“I was sitting in my room on my bed, and I just finished watching TV, and I was just about to start doing homework when I first found out,” Hodgson said. “I thought it was fake, because the first news source that broke it didn’t look credible at all. This was 10 minutes before any major news source broke the news, but I went to Google, and the date of his death was already in there. I was shocked, and I couldn’t believe it.”
Much like many young players who grew up playing in the 2000s, Hodgson saw Bryant as someone he wanted to model his own game after.
“He meant the world to me, I haven’t felt this way about the death of a celebrity since Steve Irwin the Crocodile Hunter,” the Gosford, Austrailia native said. “The older generations say they grew up with Michael (Jordan), for our generation, Kobe (Bryant) was the guy we grew up with. He’s the reason why a lot of people picked up a basketball and learned the game, he’s like Lebron or Steph Curry to the younger generation.”
Senior point guard Jeremiah Ferguson, who also thought the death was reported inaccurately, said his lasting memory of Kobe Bryant was actually in one of the rare moments where his team lost a big game.

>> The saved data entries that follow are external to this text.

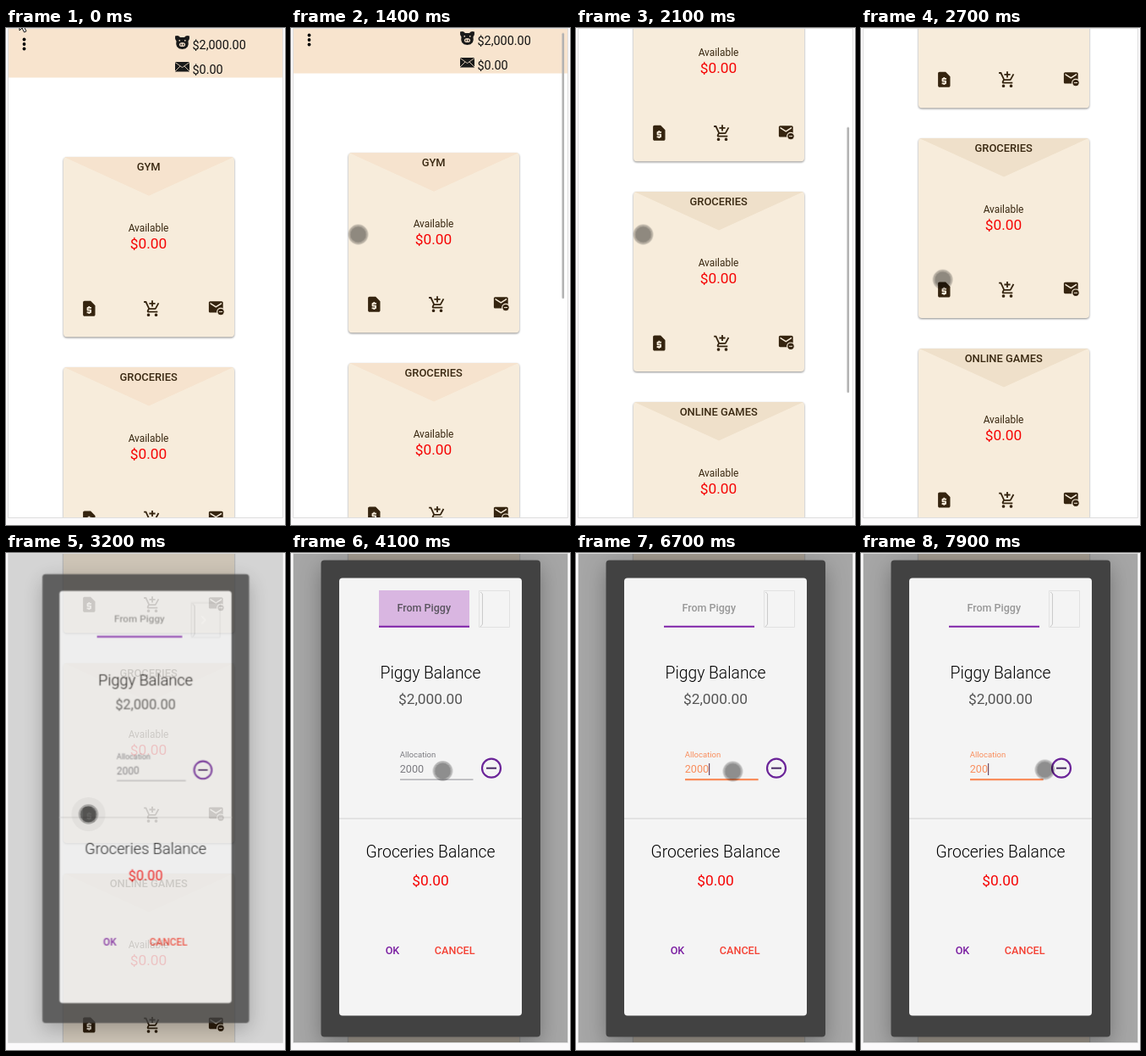
These frames come from a looping animation (330x586 px, 8000 ms). An HTML page:

```html
<!DOCTYPE html>
<html lang="en">
<head>
<meta charset="utf-8">
<title>Budget envelopes</title>
<style>
@property --s { syntax: "<number>"; inherits: true; initial-value: 0; }

html, body { margin: 0; width: 100%; height: 100%; overflow: hidden; background: #fbfafb; }
svg { display: block; width: 330px; height: 586px; font-family: Roboto, Arial, sans-serif; }
text { fill: #3a2912; }
.mid { text-anchor: middle; }
.bold { font-weight: 500; }
.title { font-size: 12.9px; }
.money { font-size: 17.3px; }
.head { font-size: 14.4px; fill: #111; }
.big { font-size: 19.3px; font-weight: 300; fill: #000; }
.small { font-size: 12.6px; }
.red { fill: #f50505; }

/* every track shares one 8 s clock and holds between its stops */
.anim, .anim * { animation: 8s step-end infinite; }
#view { animation-name: scroll; }
#page { animation-name: flap; transform: translateY(calc(var(--s) * -1px)); }
#bar { animation-name: bar; transform: translateY(calc(var(--s) * .5495px)); }
#arrow { animation-name: arrow; }
#cursor { animation-name: cursor; }
#dot { animation-name: press; }
#ripple { animation-name: ripple; }
#shade { animation-name: shade; }
#dialog { animation-name: open; transform-origin: 165px 289px; }
#frame { filter: drop-shadow(0 8px 13px rgba(0, 0, 0, .3)); }
#chevron { animation-name: chevron; }
#glow { animation-name: glow; }
#tab { animation-name: tab; }
.field { animation-name: field; }
#line { animation-name: line; transform-origin: 172px 267px; }
#last { animation-name: last; }
#caret { animation-name: caret; }
.card { filter: drop-shadow(0 1.3px .8px rgba(0, 0, 0, .45)); }

@keyframes scroll {
  0% { --s: 0; }
  17.5% { --s: 5; }
  18.75% { --s: 48; }
  20% { --s: 105; }
  23.75% { --s: 150; animation-timing-function: steps(2); }
  26.25% { --s: 207; animation-timing-function: steps(4); }
  31.25%, 100% { --s: 270; }
}
@keyframes flap {
  0% { color: #f6e3ce; }
  18.75%, 100% { color: #efe0ca; }
}
@keyframes bar {
  0% { opacity: 0; }
  17.5% { opacity: 1; }
  31.25% { opacity: 1; animation-timing-function: steps(2); }
  33.75%, 100% { opacity: 0; }
}
@keyframes arrow {
  0% { opacity: 1; }
  7.5%, 100% { opacity: 0; }
}
@keyframes cursor {
  0% { transform: translate(-40px, -40px); }
  7.5% { transform: translate(28px, 36px); animation-timing-function: steps(6); }
  15% { transform: translate(79.5px, 243.5px); }
  31.25% { transform: translate(84px, 258px); animation-timing-function: steps(3); }
  35% { transform: translate(103px, 316px); }
  37.5% { transform: translate(97.5px, 308px); }
  45% { transform: translate(115px, 297px); animation-timing-function: steps(3); }
  48.75% { transform: translate(167px, 264.5px); }
  51.25% { transform: translate(179.5px, 257px); }
  57.5% { transform: translate(181px, 257px); animation-timing-function: steps(5); }
  63.75% { transform: translate(185.5px, 257.5px); }
  98.75%, 100% { transform: translate(217.5px, 255.5px); }
}
@keyframes press {
  0% { fill-opacity: .42; }
  37.5% { fill-opacity: .57; }
  41.25%, 100% { fill-opacity: .42; }
}
@keyframes ripple {
  0% { opacity: 0; transform: scale(.6); }
  37.5% { opacity: .07; transform: scale(.7); }
  38.75% { opacity: .07; transform: scale(.9); }
  40% { opacity: .04; transform: none; }
  41.25%, 100% { opacity: 0; }
}
@keyframes shade {
  0% { opacity: 0; }
  40% { opacity: .17; }
  41.25%, 100% { opacity: .35; }
}
@keyframes open {
  0% { opacity: 0; transform: scale(.7); }
  40% { opacity: .8; transform: scale(.942); }
  41.25%, 100% { opacity: 1; transform: none; }
}
@keyframes chevron {
  0% { opacity: 1; }
  41.25%, 100% { opacity: 0; }
}
@keyframes glow {
  0% { opacity: 0; }
  41.25% { opacity: 1; }
  71.25%, 100% { opacity: 0; }
}
@keyframes tab {
  0% { fill: #949494; }
  41.25% { fill: #5b5560; }
  71.25%, 100% { fill: #989898; }
}
@keyframes field {
  0% { fill: #7b7b80; }
  71.25%, 100% { fill: #f98d5c; }
}
@keyframes line {
  0% { transform: scaleX(0); }
  71.25% { transform: scaleX(.3); animation-timing-function: steps(4); }
  76.25%, 100% { transform: none; }
}
@keyframes last {
  0% { opacity: 1; }
  86.25%, 100% { opacity: 0; }
}
@keyframes caret {
  0% { opacity: 0; transform: translateX(7px); }
  71.25% { opacity: 1; transform: translateX(7px); }
  77.5% { opacity: 0; transform: translateX(7px); }
  83.75% { opacity: 1; transform: translateX(7px); }
  86.25% { opacity: 1; transform: none; }
  92.5% { opacity: 0; transform: none; }
  98.75%, 100% { opacity: 1; transform: none; }
}
</style>
</head>
<body>
<svg viewBox="0 0 330 586">
  <defs>
    <clipPath id="stage"><path d="M3 1H327V577H3Z"/></clipPath>

    <g id="card">
      <rect class="card" width="202" height="212" rx="4" fill="#f7ecdb"/>
      <path d="M1 0H201L101 45.500Z" fill="currentColor"/>
      <text class="mid" x="100.500" y="88" font-size="11.900">Available</text>
      <text class="mid money red" x="100.500" y="107.500">$0.00</text>
      <g fill="#35240f">
        <path transform="translate(19.500 167.700) scale(.9)" fill-rule="evenodd" d="M14 2H6C4.900 2 4 2.900 4 4V20c0 1.100.9 2 2 2H18c1.100 0 2-.9 2-2V8ZM15 12h-4v1h3c.55 0 1 .45 1 1v3c0 .55-.45 1-1 1h-1v1h-2v-1H9v-2h4v-1h-3c-.55 0-1-.45-1-1v-3c0-.55.45-1 1-1h1V9h2v1h2Z"/>
        <path transform="translate(94.200 168) scale(.9)" d="M11 9h2V6h3V4h-3V1h-2v3H8v2h3ZM7.170 14.750l.03-.12.9-1.630h7.450c.75 0 1.410-.41 1.750-1.030l3.860-7.010L19.420 4l-3.870 7H8.530L4.270 2H1v2h2l3.600 7.590-1.350 2.450C4.500 15.400 5.500 17 7 17h12v-2H7.420c-.13 0-.25-.11-.25-.25ZM7 18a2 2 0 1 0 .01 0ZM17 18a2 2 0 1 0 .01 0Z"/>
        <path transform="translate(170.200 166.500) scale(.84)" d="M20 4H4c-1.100 0-2 .9-2 2v12c0 1.100.9 2 2 2h16c1.100 0 2-.9 2-2V6c0-1.100-.9-2-2-2Zm0 4l-8 5-8-5V6l8 5 8-5Z"/>
        <circle cx="186" cy="182.300" r="4.300" stroke="#f7ecdb" stroke-width="1.200"/>
        <path d="M184 181.800h4v1h-4Z" fill="#f7ecdb"/>
      </g>
    </g>
  </defs>

  <g clip-path="url(#stage)">
    <path d="M3 1H327V577H3Z" fill="#fff"/>
    <g id="view" class="anim">
      <g id="page">
        <path d="M3 1H327V58.500H3Z" fill="#f8e4ce"/>
        <g id="menu">
          <circle cx="21.500" cy="13.500" r="1.900"/>
          <circle cx="21.500" cy="19" r="1.900"/>
          <circle cx="21.500" cy="24.500" r="1.900"/>
        </g>
        <g id="pig">
          <path d="M200 9.500q4-1.500 6 1.500h5q2-3 6-1.500q.5 4-1.500 6q2 9-7 9.500q-9-.5-7-9.500q-2-2-1.500-6Z" fill="#1a1a1a"/>
          <ellipse cx="208.500" cy="19.500" rx="3.600" ry="2.600" fill="#e8d5c0"/>
          <path d="M204.500 14h1.500v1.500h-1.500ZM211 14h1.500v1.500H211Z" fill="#e8d5c0"/>
          <path d="M206.500 18.700h1.200v1.800h-1.200ZM209.300 18.700h1.200v1.800h-1.200Z"/>
        </g>
        <path d="M200 40H217V51.500H200Z" fill="#1a1a1a"/>
        <path d="M200 40.500l8.500 6 8.500-6M200 51l6-6M217 51l-6-6" fill="none" stroke="#e8d5c0" stroke-width=".9"/>
        <text class="head" x="220.500" y="25">$2,000.00</text>
        <text class="head" x="220.500" y="54">$0.00</text>

        <use href="#card" x="68" y="152.300"/>
        <use href="#card" x="68" y="400"/>
        <use href="#card" x="68" y="648"/>
        <g class="mid bold title">
          <text x="168.700" y="168">GYM</text>
          <text x="168.700" y="416">GROCERIES</text>
          <text x="168.700" y="664">ONLINE GAMES</text>
        </g>
      </g>
      <rect id="bar" x="320.500" y="3.200" width="2.600" height="313" rx="1" fill="#b2b2b2"/>
    </g>

    <g class="anim">
      <path id="shade" d="M3 1H327V577H3Z"/>
      <g id="dialog">
        <rect id="frame" x="35.500" y="8.500" width="259.500" height="562" rx="4" fill="#424242"/>
        <rect x="57" y="29.500" width="216" height="516" rx="4" fill="#f4f4f4"/>

        <path id="glow" d="M104 44H211V88H104Z" fill="#d9b6e1"/>
        <path d="M104 85.800H211V87.800H104Z" fill="#7f22a8"/>
        <text id="tab" class="mid bold" x="157.300" y="69" font-size="12.500">From Piggy</text>
        <path d="M222.500 44.500H258.500V87.500H222.500Z" fill="#f4f4f4" stroke="#e1e1e1"/>
        <path d="M224 46l2.500 2V84l-2.500 3" fill="none" stroke="#cbcbcb"/>
        <path id="chevron" d="M235 61l5 5-5 5" fill="none" stroke="#fff" stroke-width="1.500"/>

        <text class="big mid" x="165" y="148">Piggy Balance</text>
        <text class="money mid" x="165" y="178" style="fill:#555">$2,000.00</text>

        <text class="field" x="128.800" y="240.500" font-size="9.500">Allocation</text>
        <text class="field small" x="128.800" y="259">200<tspan id="last">0</tspan></text>
        <path d="M129 266.500H215.500V267.700H129Z" fill="#a3a3a8"/>
        <path id="line" d="M129 266H215.500V268.200H129Z" fill="#f98d5c"/>
        <path id="caret" d="M150 248h1.200v14h-1.200Z" fill="#6b4a66"/>

        <circle cx="237" cy="253.700" r="11" fill="none" stroke="#6a2398" stroke-width="2.200"/>
        <path d="M231 252.700h12v2h-12Z" fill="#4a2a66"/>
        <path d="M57 312.500H273V313.700H57Z" fill="#d8d8d8"/>

        <text class="big mid" x="165" y="359">Groceries Balance</text>
        <text class="money mid red" x="165" y="392">$0.00</text>
        <text class="small bold mid" x="120" y="473" style="fill:#7b1fa2">OK</text>
        <text class="small bold mid" x="193.700" y="473" style="fill:#f44336">CANCEL</text>
      </g>
    </g>
  </g>

  <path d="M2.500 .5H327.500V577.500H2.500Z" fill="none" stroke="#dedede"/>

  <g class="anim">
    <path id="arrow" d="M16-10V3l3-3 2.500 5 2.500-1.200L21.500-1H26Z" fill="#fff" stroke="#111"/>
    <g id="cursor">
      <circle id="ripple" r="20"/>
      <circle r="10.700" fill="none" stroke="#000" stroke-opacity=".26" stroke-width="2"/>
      <circle id="dot" r="9.700"/>
    </g>
  </g>
</svg>
</body>
</html>
```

“I looked up to him, I had his shoes, I watched his highlights,” Ferguson said. “I remember the (2008 NBA Finals) against the Celtics when they lost. There was five second left and (the Lakers) were down (by a lot), game was over, and my Dad paused it, because Kobe kept playing. He kept trying to score, and I’ll never forget that my Dad pointed that out to me, ‘He never quit until the game was over’.”
Ferguson felt that the many tributes from the basketball world were touching, and were just what the five-time NBA champion and his thirteen-year-old daughter deserved.
“I think it’s well deserved,” Ferguson said. “He should be the logo honestly. Why not?”
Hodgson agreed with his teammate, citing that the current Laker legend on the logo would most likely be fine with it, being that he saw Kobe Bryant as a member of his family.
“He deserves it, I think (the tributes) are awesome,” Hodgson said. “I really believe we should make him the logo, considering he’s obviously one of the best in the world. Jerry West doesn’t even want to be the logo anymore, I think that would be the ultimate way to honor his legacy and continue his name.”